§ "This Act shall remain in operation for one year from the passing thereof unless renewed meantime by Parliament."
§ Mr. HUME-WILLIAMS
I beg to Move a new Clause to the effect that this Bill shall remain in operation for one year. I feel apprehensive lest at the end of the year, or some slightly longer time, it may be found that this Bill is not a success, though I hope it will be. I think its success or failure largely depends upon whether or not those who are released observe the conditions of their release. What I am afraid of is that if the Bill fails it will sink into abeyance and will be forgotten, and then, perhaps, eight or ten years hence it will be resuscitated after everybody has forgotten the special circumstances in which it was passed, and it will be put into operation under some totally different circumstances. That is a danger which is always cropping up. Somebody is continually taking up an old Act passed in the time of William or George intended for a totally different set of circumstances, which everyone has forgotten, and then the Act is suddenly made operative. I suggest that as this is 208 a tentative Bill passed to meet a certain set of circumstances it will be proper to make it operative for a short period, say twelve months, though I will leave the Home Secretary to name any time he likes. If at the end of that time the Act is found to succeed it can be continued in the ordinary Bill continuing the laws, or else a new Bill can be framed or the matter dropped altogether. To leave this Bill in operation for all prisoners for all time would be very inadvisable.

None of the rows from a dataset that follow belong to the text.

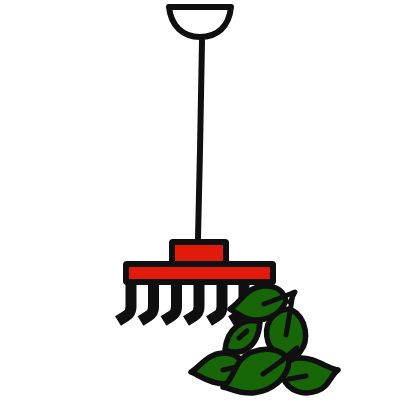
<!DOCTYPE html>
<html lang="en">
<head>
<meta charset="utf-8">
<title>Rake and leaves</title>
<style>
:root { --paper: #fff; --ink: #0f0f10; --red: #e01b0a; --green: #176608; }
html, body { margin: 0; background: var(--paper); overflow: hidden; }
svg { display: block; width: 400px; height: 400px; }
.outline { stroke: var(--ink); stroke-width: 6; stroke-linejoin: round; stroke-linecap: round; fill: none; }
.handle { fill: var(--paper); }
.head { fill: var(--red); }
.tine { stroke-width: 11; stroke-linecap: butt; }
.leaf { fill: var(--green); stroke-width: 5.5; }
.vein { stroke-width: 5; }
</style>
</head>
<body>
<svg viewBox="0 0 400 400" role="img" aria-label="A red rake beside a pile of green leaves">
  <defs>
    <path id="tine" class="outline tine" d="M131 282V307Q131 313 126 316L118 321"/>
  </defs>
  <g id="rake">
    <path class="outline handle" d="M169 7H231C229 27 217 37 200 37C183 37 171 26 169 7Z"/>
    <path class="outline" d="M202 41L200 150L198 238"/>
    <g id="tines">
      <use href="#tine"/>
      <use href="#tine" x="22.5"/>
      <use href="#tine" x="45.5"/>
      <use href="#tine" x="68"/>
      <use href="#tine" x="91"/>
      <use href="#tine" x="113"/>
      <path class="outline tine" d="M267 282V300"/>
    </g>
    <rect class="outline head" x="172" y="242" width="54" height="24" rx="1"/>
    <rect class="outline head" x="126" y="264" width="147" height="18" rx="1"/>
  </g>
  <g id="leaves">
    <g id="leaf-middle-left">
      <path class="outline leaf" d="M260 322C243 317 227 329 225 350C241 356 258 349 260 322Z"/>
      <path class="outline vein" d="M239 338L247 331"/>
    </g>
    <g id="leaf-middle-right">
      <path class="outline leaf" d="M290 309C272 309 263 326 268 342C273 356 291 362 300 352C309 341 308 318 290 309Z"/>
      <path class="outline vein" d="M286 335L289 318L293 293"/>
    </g>
    <g id="leaf-top">
      <path class="outline leaf" d="M230 309C242 301 246 288 263 286C277 285 284 292 286 301C281 313 269 321 253 320C243 319 237 313 230 309Z"/>
      <path class="outline vein" d="M264 304L280 298L295 292L290 302"/>
    </g>
    <g id="leaf-bottom-left">
      <path class="outline leaf" d="M191 372C201 366 207 354 223 353C236 353 244 360 245 370C239 383 226 386 213 382C203 379 198 375 191 372Z"/>
      <path class="outline vein" d="M223 370L237 367"/>
    </g>
    <g id="leaf-bottom-right">
      <path class="outline leaf" d="M338 370C326 368 315 357 299 358C286 359 280 368 283 378C289 391 303 396 317 391C329 387 330 376 338 370Z"/>
      <path class="outline vein" d="M306 376L289 379"/>
    </g>
    <g id="leaf-bottom-middle">
      <path class="outline leaf" d="M223 387C235 379 233 360 252 352C268 346 284 350 289 361C288 378 272 391 253 393C240 394 232 389 223 387Z"/>
      <path class="outline vein" d="M263 374L280 362L297 348L299 356"/>
    </g>
  </g>
</svg>
</body>
</html>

§ Mr. McKENNA
The hon. Member, I think, stated his case a little too widely. It is quite true I propose this Bill for all time, but I do not propose it should be made applicable to all prisoners. I think in any circumstances under which the Bill could apply it ought to apply. I can see nothing temporary about the application of its principle. The hon. Member must remember it applies only to prisoners whom it is undesirable to keep in prison in circumstances where their condition of health has been brought about by their own action. Where you have that set of circumstances, where the conduct of a prisoner arises from suffragist enthusiasm, or from any other enthusiasm, with the result that the prisoner ought not to serve the sentence or cannot be detained in prison under the existing practice, and can only be discharged under the conditions of a complete release, I think it would be always desirable to give power to release without complete discharge. I do not look upon that as a temporary matter. I look upon it as a matter which we ought to incorporate into the law in order to enable us to deal with a person of that sort. We are coming to the end of the Bill, and I should like to remind hon. Gentlemen of the large number of cases in which it has been my duty to advise the release of prisoners who have only been in prison for a few days out of a sentence of one month, or two months, or four months, or even eight months, I have had to release them unconditionally. I would like to remind the Committee of the prisoners who are now in prison, and are being forcibly fed, whom I would release conditionally to-morrow if I had power to release them. These are prisoners who are in prison and in these circumstances I think they ought to be dealt with permanently under an amended law. I hope the hon. and learned Member will not press his proposal which would make the law temporary only.
§ Amendment, by leave, withdrawn.
§ Bill reported without Amendment; to be read the third time to-morrow (Tuesday).